■ Requirement: Scan the records below. Copy every line in which the word "orange" appears.

■ Given records:

• • • • •

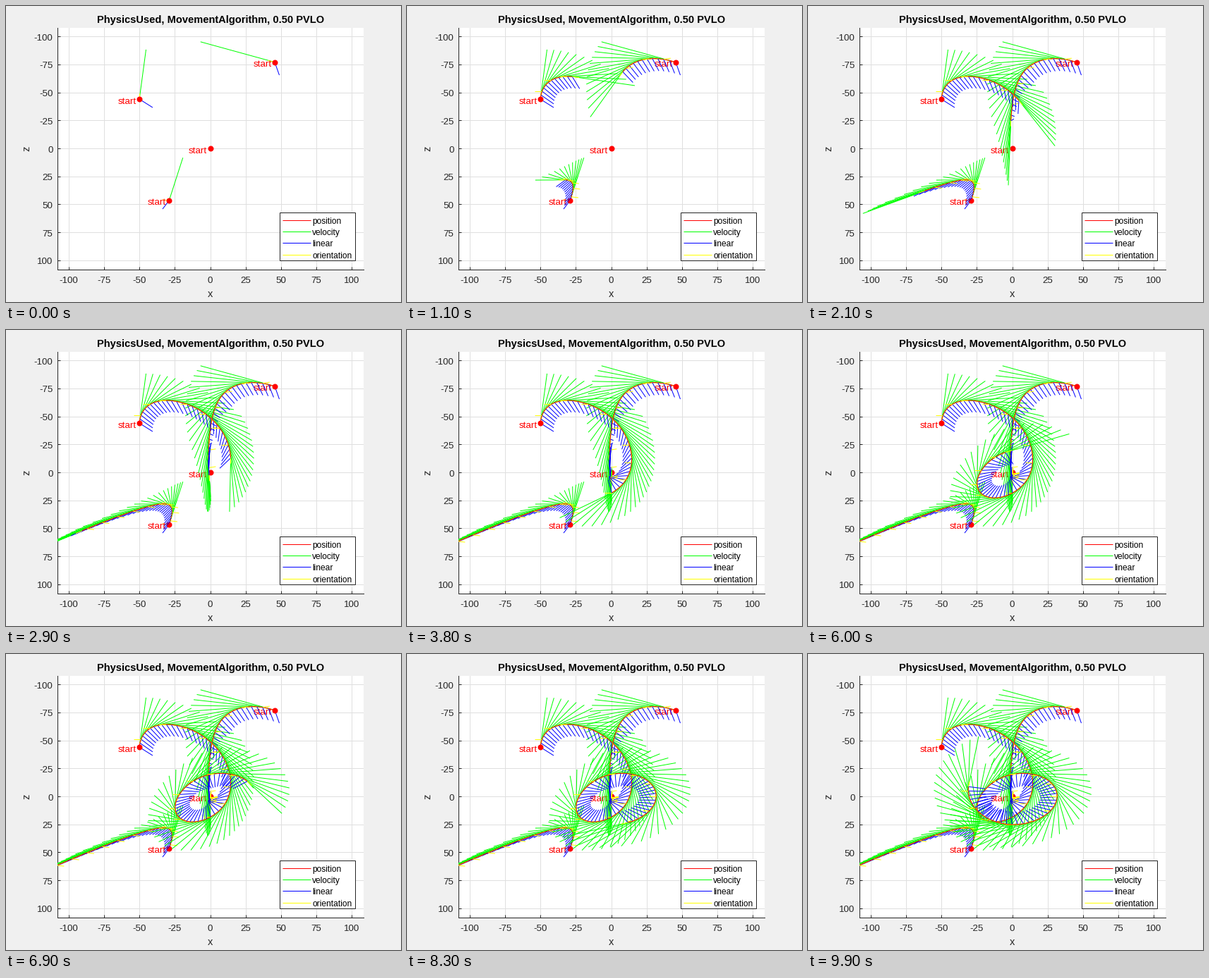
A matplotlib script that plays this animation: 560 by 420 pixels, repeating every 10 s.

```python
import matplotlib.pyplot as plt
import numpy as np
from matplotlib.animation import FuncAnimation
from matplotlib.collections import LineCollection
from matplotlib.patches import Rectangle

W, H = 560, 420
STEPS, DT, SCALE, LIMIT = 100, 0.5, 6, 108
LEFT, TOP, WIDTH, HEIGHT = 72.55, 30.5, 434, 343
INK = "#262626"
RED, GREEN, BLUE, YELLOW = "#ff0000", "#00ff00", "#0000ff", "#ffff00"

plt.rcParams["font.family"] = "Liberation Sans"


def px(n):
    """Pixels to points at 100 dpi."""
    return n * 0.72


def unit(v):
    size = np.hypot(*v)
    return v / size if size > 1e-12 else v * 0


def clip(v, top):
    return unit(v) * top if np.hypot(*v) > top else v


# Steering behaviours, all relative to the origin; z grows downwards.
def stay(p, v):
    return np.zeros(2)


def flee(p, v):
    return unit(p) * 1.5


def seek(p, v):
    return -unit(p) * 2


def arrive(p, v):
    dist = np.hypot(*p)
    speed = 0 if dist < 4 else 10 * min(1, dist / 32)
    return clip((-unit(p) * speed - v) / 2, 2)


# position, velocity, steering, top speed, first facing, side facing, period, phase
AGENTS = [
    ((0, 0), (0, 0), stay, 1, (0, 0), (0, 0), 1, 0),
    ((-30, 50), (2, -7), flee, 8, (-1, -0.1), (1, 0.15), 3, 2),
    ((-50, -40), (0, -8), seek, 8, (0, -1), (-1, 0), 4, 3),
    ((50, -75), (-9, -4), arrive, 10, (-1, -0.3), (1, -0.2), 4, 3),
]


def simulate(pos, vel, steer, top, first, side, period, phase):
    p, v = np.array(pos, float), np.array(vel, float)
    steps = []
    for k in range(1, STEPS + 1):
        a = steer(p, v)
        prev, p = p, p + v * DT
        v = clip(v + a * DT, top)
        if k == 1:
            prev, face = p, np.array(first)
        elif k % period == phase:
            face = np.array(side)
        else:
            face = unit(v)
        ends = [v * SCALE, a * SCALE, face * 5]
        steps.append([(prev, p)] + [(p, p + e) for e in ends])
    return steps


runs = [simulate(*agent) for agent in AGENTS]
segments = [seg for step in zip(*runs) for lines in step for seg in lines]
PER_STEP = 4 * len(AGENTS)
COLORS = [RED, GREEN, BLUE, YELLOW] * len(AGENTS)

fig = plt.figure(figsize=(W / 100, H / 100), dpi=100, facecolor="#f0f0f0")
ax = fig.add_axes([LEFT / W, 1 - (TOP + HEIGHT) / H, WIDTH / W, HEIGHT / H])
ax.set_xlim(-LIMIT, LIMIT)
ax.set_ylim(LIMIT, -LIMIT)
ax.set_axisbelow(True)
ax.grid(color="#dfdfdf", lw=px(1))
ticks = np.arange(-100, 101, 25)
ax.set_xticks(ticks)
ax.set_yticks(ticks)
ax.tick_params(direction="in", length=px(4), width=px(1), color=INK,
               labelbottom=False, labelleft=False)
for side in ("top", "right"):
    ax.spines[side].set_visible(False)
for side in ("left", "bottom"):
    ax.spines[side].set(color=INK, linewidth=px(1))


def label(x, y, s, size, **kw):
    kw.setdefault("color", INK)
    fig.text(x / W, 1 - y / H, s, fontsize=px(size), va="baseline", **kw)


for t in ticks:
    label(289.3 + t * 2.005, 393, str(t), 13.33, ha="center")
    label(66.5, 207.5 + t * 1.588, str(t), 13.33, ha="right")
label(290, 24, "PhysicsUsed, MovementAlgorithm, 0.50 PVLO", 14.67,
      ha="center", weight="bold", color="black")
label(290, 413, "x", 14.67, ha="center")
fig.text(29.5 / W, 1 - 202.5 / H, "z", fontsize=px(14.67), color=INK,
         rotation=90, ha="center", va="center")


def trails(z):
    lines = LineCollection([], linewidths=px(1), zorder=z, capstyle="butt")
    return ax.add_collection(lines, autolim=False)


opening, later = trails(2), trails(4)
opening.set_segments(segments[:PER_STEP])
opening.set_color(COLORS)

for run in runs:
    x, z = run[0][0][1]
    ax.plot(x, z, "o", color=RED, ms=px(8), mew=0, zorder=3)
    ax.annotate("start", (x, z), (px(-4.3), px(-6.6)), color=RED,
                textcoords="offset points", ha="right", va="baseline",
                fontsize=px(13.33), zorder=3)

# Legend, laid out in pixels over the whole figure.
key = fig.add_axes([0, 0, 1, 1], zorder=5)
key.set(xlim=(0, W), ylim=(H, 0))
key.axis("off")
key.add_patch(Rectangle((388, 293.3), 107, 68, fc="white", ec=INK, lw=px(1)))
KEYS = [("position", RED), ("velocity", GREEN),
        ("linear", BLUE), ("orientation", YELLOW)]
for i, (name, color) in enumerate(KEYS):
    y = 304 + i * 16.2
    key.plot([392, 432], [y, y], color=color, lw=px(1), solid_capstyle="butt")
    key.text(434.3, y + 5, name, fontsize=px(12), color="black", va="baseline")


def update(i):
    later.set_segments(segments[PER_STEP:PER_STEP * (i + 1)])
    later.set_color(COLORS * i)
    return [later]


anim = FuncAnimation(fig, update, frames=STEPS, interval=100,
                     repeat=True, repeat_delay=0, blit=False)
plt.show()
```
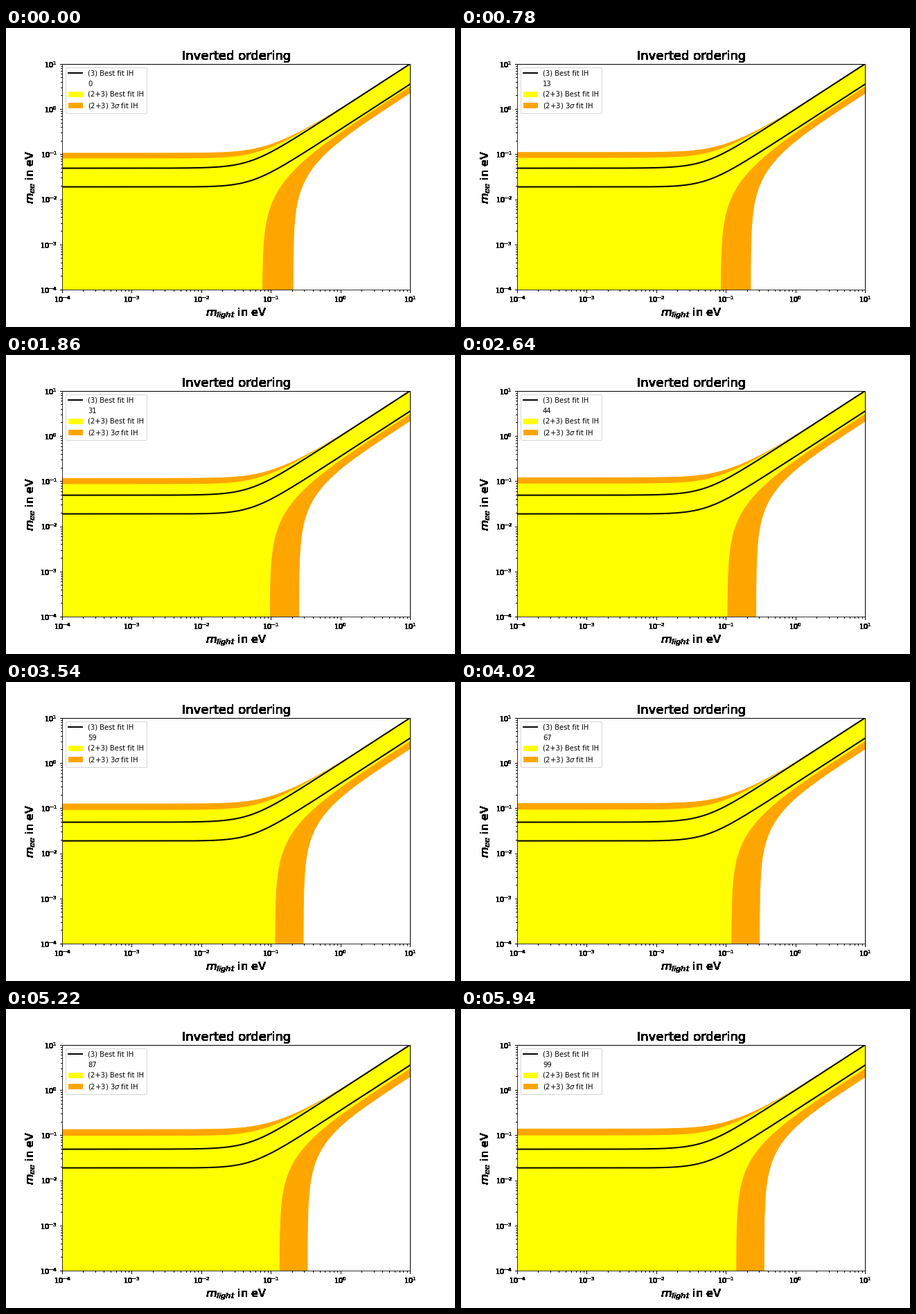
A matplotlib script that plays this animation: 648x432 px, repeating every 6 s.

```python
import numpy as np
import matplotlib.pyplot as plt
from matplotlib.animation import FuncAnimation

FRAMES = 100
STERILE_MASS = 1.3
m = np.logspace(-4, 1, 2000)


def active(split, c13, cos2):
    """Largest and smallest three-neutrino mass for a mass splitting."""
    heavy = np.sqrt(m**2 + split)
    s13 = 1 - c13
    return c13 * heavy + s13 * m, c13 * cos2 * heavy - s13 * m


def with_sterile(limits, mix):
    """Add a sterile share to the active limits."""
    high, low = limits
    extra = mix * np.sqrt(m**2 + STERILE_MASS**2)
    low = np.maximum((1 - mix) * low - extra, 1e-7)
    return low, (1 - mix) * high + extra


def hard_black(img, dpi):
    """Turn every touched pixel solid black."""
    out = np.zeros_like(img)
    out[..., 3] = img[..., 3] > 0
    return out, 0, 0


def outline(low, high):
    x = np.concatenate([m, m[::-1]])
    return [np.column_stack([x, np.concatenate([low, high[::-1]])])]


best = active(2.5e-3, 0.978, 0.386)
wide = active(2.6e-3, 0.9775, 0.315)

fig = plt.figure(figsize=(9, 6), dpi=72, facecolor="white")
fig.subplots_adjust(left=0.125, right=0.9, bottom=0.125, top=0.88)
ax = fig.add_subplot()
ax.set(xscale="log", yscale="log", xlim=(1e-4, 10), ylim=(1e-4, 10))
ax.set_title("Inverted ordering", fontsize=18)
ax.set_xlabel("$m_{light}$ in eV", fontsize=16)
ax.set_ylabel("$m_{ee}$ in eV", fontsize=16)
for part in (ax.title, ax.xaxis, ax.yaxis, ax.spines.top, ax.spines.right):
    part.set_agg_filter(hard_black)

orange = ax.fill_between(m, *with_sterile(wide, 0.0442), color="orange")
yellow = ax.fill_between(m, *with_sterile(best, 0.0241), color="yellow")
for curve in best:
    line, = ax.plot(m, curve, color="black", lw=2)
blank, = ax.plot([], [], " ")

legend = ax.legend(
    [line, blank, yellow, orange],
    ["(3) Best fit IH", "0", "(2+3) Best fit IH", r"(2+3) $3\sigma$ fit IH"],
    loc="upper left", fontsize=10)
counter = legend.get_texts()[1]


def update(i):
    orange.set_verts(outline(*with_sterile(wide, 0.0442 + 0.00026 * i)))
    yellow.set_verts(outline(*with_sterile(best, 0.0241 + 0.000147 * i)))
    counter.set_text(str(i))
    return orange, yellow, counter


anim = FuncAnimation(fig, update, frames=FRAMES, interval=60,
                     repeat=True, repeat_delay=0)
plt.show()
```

• • • • •

■ Answer to this task:
orange = ax.fill_between(m, *with_sterile(wide, 0.0442), color="orange")
    [line, blank, yellow, orange],
    orange.set_verts(outline(*with_sterile(wide, 0.0442 + 0.00026 * i)))
    return orange, yellow, counter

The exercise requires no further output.